### What you have to do
Nothing besides a number belongs in the answer, which is how many lines of the listing contain the string "feGaussianBlur".

+ + + + +

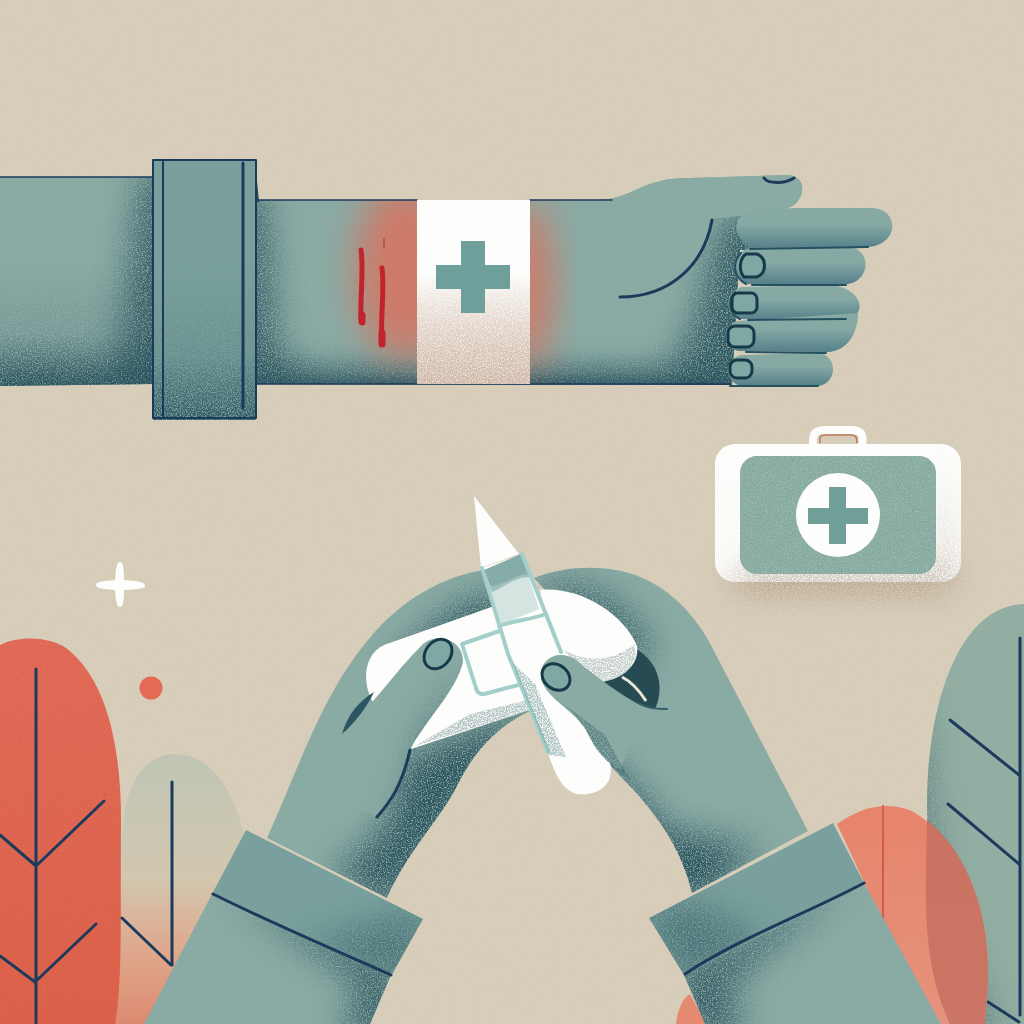
<!DOCTYPE html>
<html lang="en">
<head>
<meta charset="utf-8">
<title>First aid illustration</title>
<style>
:root{--sand:#d9d0bd;--teal:#8aaba4;--teal-deep:#79a09c;--shade:#234b58;--navy:#1c3a5c;--white:#fdfdfb;--coral:#e56a55;--blood:#c0252e;--mint:#9ab8ac}
html,body{margin:0;height:100%;overflow:hidden;background:var(--sand)}
svg{display:block;width:1024px;height:1024px}
.skin{fill:var(--teal)}
.cuff{fill:var(--teal-deep)}
.white{fill:var(--white)}
.coral{fill:var(--coral)}
.shade{fill:var(--shade)}
.line{fill:none;stroke:var(--navy);stroke-width:3;stroke-linecap:round;stroke-linejoin:round}
.nail{fill:#7fa7a3;stroke:#173a4a;stroke-width:3}
.seam{fill:none;stroke:#a3cfcb;stroke-width:4;stroke-linejoin:round;stroke-linecap:round}
</style>
</head>
<body>
<svg viewBox="0 0 1024 1024" role="img" aria-label="Bandaged arm, first aid kit and two hands opening an adhesive plaster">
<defs>
<filter id="grain" x="0" y="0" width="1024" height="1024" filterUnits="userSpaceOnUse" color-interpolation-filters="sRGB">
<feGaussianBlur in="SourceGraphic" stdDeviation="17" result="soft"/>
<feTurbulence type="fractalNoise" baseFrequency=".8" numOctaves="2" seed="4"/>
<feColorMatrix values="0 0 0 0 0  0 0 0 0 0  0 0 0 0 0  4 0 0 0 -1.1" result="noise"/>
<feComposite in="soft" in2="noise" operator="in"/>
</filter>
<filter id="blur" x="-50%" y="-50%" width="200%" height="200%"><feGaussianBlur stdDeviation="18"/></filter>
<filter id="speckle" x="0" y="0" width="1024" height="1024" filterUnits="userSpaceOnUse" color-interpolation-filters="sRGB">
<feTurbulence type="fractalNoise" baseFrequency=".8" numOctaves="2" seed="9"/>
<feColorMatrix values="0 0 0 0 0  0 0 0 0 0  0 0 0 0 0  4 0 0 0 -1.3" result="noise"/>
<feComposite in="SourceGraphic" in2="noise" operator="in"/>
</filter>
<linearGradient id="down" x1="0" y1="0" x2="0" y2="1"><stop offset=".4" stop-color="#234b58" stop-opacity="0"/><stop offset=".75" stop-color="#234b58" stop-opacity=".2"/><stop offset="1" stop-color="#234b58" stop-opacity=".85"/></linearGradient>
<linearGradient id="finger-fill" x1="0" y1="0" x2="0" y2="1"><stop offset=".4" stop-color="#86a9a4"/><stop offset="1" stop-color="#55808a"/></linearGradient>
<linearGradient id="dressing-fade" x1="0" y1="0" x2="0" y2="1"><stop offset=".4" stop-color="#cdb5a4" stop-opacity="0"/><stop offset="1" stop-color="#cdb5a4"/></linearGradient>
<linearGradient id="coral-leaf" x1="0" y1="0" x2="0" y2="1"><stop offset="0" stop-color="#e4705c"/><stop offset="1" stop-color="#e0644c"/></linearGradient>
<linearGradient id="pale-leaf" x1="0" y1="0" x2="0" y2="1"><stop offset="0" stop-color="#bfc5b4"/><stop offset=".45" stop-color="#d2c7b0"/><stop offset=".75" stop-color="#dfa68a"/><stop offset="1" stop-color="#dc8a70"/></linearGradient>
<linearGradient id="peach-leaf" x1="0" y1="0" x2="0" y2="1"><stop offset="0" stop-color="#e7846b"/><stop offset="1" stop-color="#e5937d"/></linearGradient>
<clipPath id="sleeve-clip"><path d="M0 177L153 177V384L0 386Z"/></clipPath>
<path id="arm-shape" d="M250 200L600 200C635 198 640 178 690 178L785 175C803 174 807 190 797 202C790 211 770 212 775 208L770 250H740L732 385L250 384Z"/>
<clipPath id="arm-clip"><use href="#arm-shape"/></clipPath>
<path id="left-hand" d="M267 838C300 765 322 695 368 640C400 600 445 575 485 570L530 600V711C500 725 476 748 458 784C440 820 408 850 387 898Z"/>
<clipPath id="left-hand-clip"><use href="#left-hand"/></clipPath>
<path id="right-hand" d="M534 578C560 568 585 566 610 569C660 575 696 612 716 655L808 831L692 893C682 852 664 826 640 797C618 772 598 758 585 728C570 708 550 700 542 682C536 661 556 648 575 659L602 680L637 650C632 622 590 604 545 590Z"/>
<clipPath id="right-hand-clip"><use href="#right-hand"/></clipPath>
<path id="left-sleeve" d="M212 894L391 975L370 1024H144Z"/>
<clipPath id="left-sleeve-clip"><use href="#left-sleeve"/></clipPath>
<path id="right-sleeve" d="M684 975L864 883L941 1024H705Z"/>
<clipPath id="right-sleeve-clip"><use href="#right-sleeve"/></clipPath>
<path id="left-cuff" d="M246 830L423 919L391 976L212 894Z"/>
<clipPath id="left-cuff-clip"><use href="#left-cuff"/></clipPath>
<path id="right-cuff" d="M649 918L833 823L864 883L684 975Z"/>
<clipPath id="right-cuff-clip"><use href="#right-cuff"/></clipPath>
<path id="tall-leaf" d="M1024 604C960 606 928 700 927 800C926 900 960 990 985 1024H1024Z"/>
<clipPath id="tall-leaf-clip"><use href="#tall-leaf"/></clipPath>
<path id="thumb-left" d="M342 734C372 706 395 672 422 645C437 631 464 640 463 662C457 690 424 722 410 750C402 785 391 801 377 817L340 800Z"/>
<clipPath id="thumb-left-clip"><use href="#thumb-left"/></clipPath>
<clipPath id="kit-clip"><rect x="715" y="444" width="246" height="138" rx="20"/></clipPath>
<path id="cross" d="M-12 -36H12V-12H37V12H12V36H-12V12H-37V-12H-12Z"/>
</defs>

<rect id="background" width="1024" height="1024" fill="var(--sand)"/>
<rect width="1024" height="1024" fill="#b9a88f" opacity=".12" filter="url(#speckle)"/>

<g id="leaves-left">
<path d="M110 1024C108 960 118 880 124 815C130 775 150 754 175 754C215 754 240 800 246 850L200 1024Z" fill="url(#pale-leaf)"/>
<path d="M0 645C20 635 50 637 66 648C108 680 122 750 121 830C120 910 123 980 115 1024H0Z" fill="url(#coral-leaf)"/>
<path d="M0 645C20 635 50 637 66 648C108 680 122 750 121 830C120 910 123 980 115 1024H0Z" fill="#c9503f" opacity=".25" filter="url(#speckle)"/>
<path class="line" d="M36 669V1024M0 835L36 866L104 801M0 956L35 982L96 924M172 782V965M122 918L171 965"/>
</g>

<g id="leaves-right">
<use href="#tall-leaf" fill="#92aea3"/>
<g clip-path="url(#tall-leaf-clip)"><path class="shade" d="M920 700L940 900L1000 1040H900V700Z" opacity=".55" filter="url(#grain)"/></g>
<path class="line" d="M1020 638V1015M950 720L1019 775M948 804L1019 864M988 1002L1019 1022"/>
<path d="M837 824C862 806 888 801 912 811C965 842 990 910 988 980L985 1024H930Z" fill="url(#peach-leaf)"/>
<path d="M927 820C966 850 990 912 988 980L985 1024H950C920 960 926 890 927 820Z" fill="#c46f5f" opacity=".8"/>
<path d="M883 806V918" class="line" style="stroke:#cf5d4b;stroke-width:2"/>
<path d="M676 1024C678 1008 683 998 690 994L706 1024Z" fill="#e58a70"/>
</g>

<g id="accents">
<circle class="coral" cx="151" cy="688" r="11.5"/>
<path class="white" d="M120 562C123 562 124 566 124 580C138 581 145 582 145 586C145 589 138 589 124 590C124 602 123 607 120 607C117 607 116 602 115 590C102 589 96 588 96 585C96 582 102 581 115 580C116 567 117 562 120 562Z"/>
</g>

<g id="injured-arm">
<g id="upper-sleeve" clip-path="url(#sleeve-clip)">
<rect class="skin" y="170" width="155" height="220"/>
<rect y="177" width="155" height="209" fill="url(#down)" filter="url(#speckle)"/>
<path class="shade" d="M-20 374H115C125 320 130 250 142 170H185V430H-20Z" opacity=".8" filter="url(#grain)"/>
</g>
<path class="line" d="M0 177H153" style="stroke-width:1.5"/>
<g clip-path="url(#arm-clip)">
<rect class="skin" x="240" y="170" width="570" height="220"/>
<path class="shade" d="M230 190H264L276 350L310 372H660C700 350 700 280 726 215H790V430H230Z" opacity=".85" filter="url(#grain)"/>
<rect x="250" y="330" width="490" height="56" fill="url(#down)" opacity=".7"/>
<ellipse class="coral" cx="404" cy="270" rx="48" ry="90" opacity=".75" filter="url(#blur)"/>
<ellipse class="coral" cx="528" cy="285" rx="24" ry="85" opacity=".75" filter="url(#blur)"/>
</g>
<path id="thumb-base" class="skin" d="M600 200C635 198 640 178 690 178L785 175C803 174 807 190 797 202C788 212 765 213 712 219C705 265 670 297 620 297Z"/>
<path class="line" d="M712 220C704 265 670 297 620 297"/>
<path class="line" d="M764 178C768 184 785 184 794 178"/>
<g id="fingers" fill="url(#finger-fill)">
<path d="M746 212C765 207 790 208 873 208C900 210 899 245 868 247L752 249C736 240 730 222 746 212Z"/>
<path d="M749 248L850 247C872 250 870 281 848 284L746 284C730 278 730 254 749 248Z"/>
<path d="M742 287L828 285C864 287 868 316 846 320L740 319C724 314 724 291 742 287Z"/>
<path d="M738 321L858 313C858 336 845 351 828 352L738 351C722 346 722 326 738 321Z"/>
<path d="M741 355L818 353C838 355 838 383 818 386L741 386C724 382 724 359 741 355Z"/>
</g>
<path class="line" style="stroke-width:2;stroke:#25505f" d="M750 249L868 247M752 285L846 285M748 320L846 319M746 352L826 353M730 386H818M741 253C732 263 733 277 746 284M735 292C727 300 729 314 740 319"/>
<g id="fingernails">
<path class="nail" d="M746 254H757C767 258 767 273 757 277H744C738 270 740 258 746 254Z"/>
<rect class="nail" x="732" y="293" width="25" height="20" rx="6"/>
<rect class="nail" x="728" y="326" width="26" height="21" rx="7"/>
<rect class="nail" x="730" y="360" width="22" height="18" rx="7"/>
</g>
<path class="line" style="stroke-width:1.5" d="M256 384H730M258 200H417M530 200H612"/>
<g id="wound" fill="none" stroke="var(--blood)" stroke-linecap="round">
<path d="M361 250C364 270 360 295 361 320" stroke-width="5"/>
<path d="M382 268C385 290 380 315 382 344" stroke-width="5"/>
<path d="M384 239V248" stroke-width="2" opacity=".5"/>
<path d="M362 315V322M382 333V344" stroke-width="7"/>
</g>
<g id="dressing">
<rect class="white" x="417" y="200" width="113" height="184"/>
<rect x="417" y="200" width="113" height="184" fill="url(#dressing-fade)" filter="url(#speckle)"/>
<rect x="417" y="200" width="113" height="184" fill="url(#dressing-fade)" opacity=".45"/>
<use href="#cross" x="473" y="277" fill="#6f9f9a"/>
</g>
<g id="arm-cuff">
<path d="M256 170L259 202H254Z" class="shade"/>
<rect class="cuff" x="153" y="160" width="103" height="260"/>
<rect x="153" y="160" width="103" height="260" fill="url(#down)" filter="url(#speckle)"/>
<path class="line" d="M153 160H256V418H153ZM163 162V416" style="stroke-width:2"/>
<path class="line" d="M243 163V408"/>
</g>
</g>

<g id="first-aid-kit">
<rect x="730" y="560" width="225" height="30" rx="15" fill="#93775c" opacity=".6" filter="url(#grain)"/>
<path d="M813 446C812 433 815 430 826 430H850C862 430 864 434 862 446" fill="none" stroke="var(--white)" stroke-width="8"/>
<path d="M820 443V438C820 435 823 435 827 435H850C856 435 857 437 857 443" fill="none" stroke="#b9795c" stroke-width="1.5"/>
<rect class="white" x="715" y="444" width="246" height="138" rx="20"/>
<g clip-path="url(#kit-clip)"><path d="M738 460V574H940V460L955 600H735Z" fill="#8d7966" opacity=".7" filter="url(#grain)"/></g>
<rect x="740" y="456" width="196" height="118" rx="17" fill="var(--mint)"/>
<rect x="740" y="456" width="196" height="118" rx="17" fill="#5d8e88" opacity=".35" filter="url(#speckle)"/>
<circle class="white" cx="838" cy="515" r="42"/>
<path d="M829 487H846V508H868V524H846V544H829V524H808V508H829Z" fill="#6f9f96"/>
</g>

<g id="hands">
<use href="#left-hand" class="skin"/>
<g clip-path="url(#left-hand-clip)">
<path class="shade" d="M400 660C430 620 460 605 500 590L520 640L400 700Z" opacity=".9" filter="url(#grain)"/>
<path class="shade" d="M400 760L540 705L480 790L390 910L330 870C380 850 400 810 400 760Z" opacity=".9" filter="url(#grain)"/>
</g>
<path id="right-palm-gap" d="M634 648C661 662 664 690 655 709L602 681Z" fill="#274b53"/>
<use href="#right-hand" class="skin"/>
<g clip-path="url(#right-hand-clip)">
<path class="shade" d="M545 580C600 586 632 600 655 655L630 670L540 600Z" opacity=".75" filter="url(#grain)"/>
<path class="shade" d="M570 715C600 765 640 785 665 830L760 850L690 910L600 800Z" opacity=".95" filter="url(#grain)"/>
</g>
<path d="M634 648C661 662 664 690 655 709C632 702 615 692 602 681Z" fill="#274b53"/>
<path d="M622 677C632 682 639 690 646 701" fill="none" stroke="#e9e5da" stroke-width="3"/>
<path class="line" style="stroke:#315c66;stroke-width:2" d="M602 681C625 697 640 710 667 709"/>
</g>

<g id="plaster">
<path class="white" d="M384 645L500 604L530 710L411 749L374 704C363 687 361 656 384 645Z"/>
<path class="white" d="M540 590C580 586 624 614 637 646C640 665 622 679 602 682C583 668 568 655 555 660Z"/>
<path d="M560 648C590 665 615 660 634 644C642 666 620 682 600 681Z" fill="#8aa09a" opacity=".5" filter="url(#speckle)"/>
<path d="M415 746L470 714L528 700L528 711Z" fill="#6f8f90" opacity=".5" filter="url(#speckle)"/>
<path class="seam" d="M462 644L508 628M462 644L476 688C477 694 482 695 488 693L522 684"/>
<path class="white" d="M474 496L519 554L481 568Z"/>
<path d="M482 568L522 554L552 620L608 757C618 781 601 797 577 794C556 789 551 758 541 735L508 654Z" class="white"/>
<path d="M484 570L521 554L531 577C515 576 505 587 492 592Z" fill="#86acaa"/>
<path class="seam" d="M482 568L508 654L548 752M522 554L561 652M499 626C515 620 530 620 546 614"/>
<path d="M488 586C501 588 512 575 528 574L539 609L500 625Z" fill="#b5d0cc" opacity=".55"/>
<path d="M512 662L535 684L566 757L549 755Z" fill="#6f9896" opacity=".55" filter="url(#speckle)"/>
</g>

<g id="thumbs">
<use href="#thumb-left" class="skin"/>
<g clip-path="url(#thumb-left-clip)"><path class="shade" d="M466 665L420 735L408 790L380 822L440 790Z" opacity=".55" filter="url(#grain)"/></g>
<path class="line" d="M410 750C402 785 391 801 377 817"/>
<path d="M342 734C348 714 358 702 374 692C367 707 354 724 342 734Z" fill="#2c5563"/>
<ellipse class="nail" cx="438" cy="654" rx="12.5" ry="16" transform="rotate(38 438 654)"/>
<path class="skin" d="M542 682C536 661 556 648 575 659C595 676 620 695 645 708L620 770C600 758 592 742 585 728C570 708 550 700 542 682Z"/>
<path class="shade" d="M550 694C570 708 580 718 592 742C600 758 620 772 630 780L605 735Z" opacity=".4" filter="url(#speckle)"/>
<ellipse class="nail" cx="556" cy="677" rx="12" ry="15" transform="rotate(-52 556 677)"/>
</g>

<g id="sleeves">
<use href="#left-sleeve" class="skin"/>
<g clip-path="url(#left-sleeve-clip)"><path class="shade" d="M225 890L400 965V1040H340L360 985Z" opacity=".8" filter="url(#grain)"/></g>
<use href="#left-cuff" class="cuff"/>
<g clip-path="url(#left-cuff-clip)"><path class="shade" d="M300 945L430 905L410 995Z" opacity=".5" filter="url(#grain)"/></g>
<path class="line" d="M213 894C265 920 330 948 391 975"/>
<use href="#right-sleeve" class="skin"/>
<g clip-path="url(#right-sleeve-clip)"><path class="shade" d="M670 975L850 880L730 985L745 1040H690Z" opacity=".8" filter="url(#grain)"/></g>
<use href="#right-cuff" class="cuff"/>
<g clip-path="url(#right-cuff-clip)"><path class="shade" d="M640 910L690 900L770 940L680 990Z" opacity=".5" filter="url(#grain)"/></g>
<path class="line" d="M685 974C735 940 810 912 864 883"/>
</g>
</svg>
</body>
</html>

+ + + + +

### Expected answer
2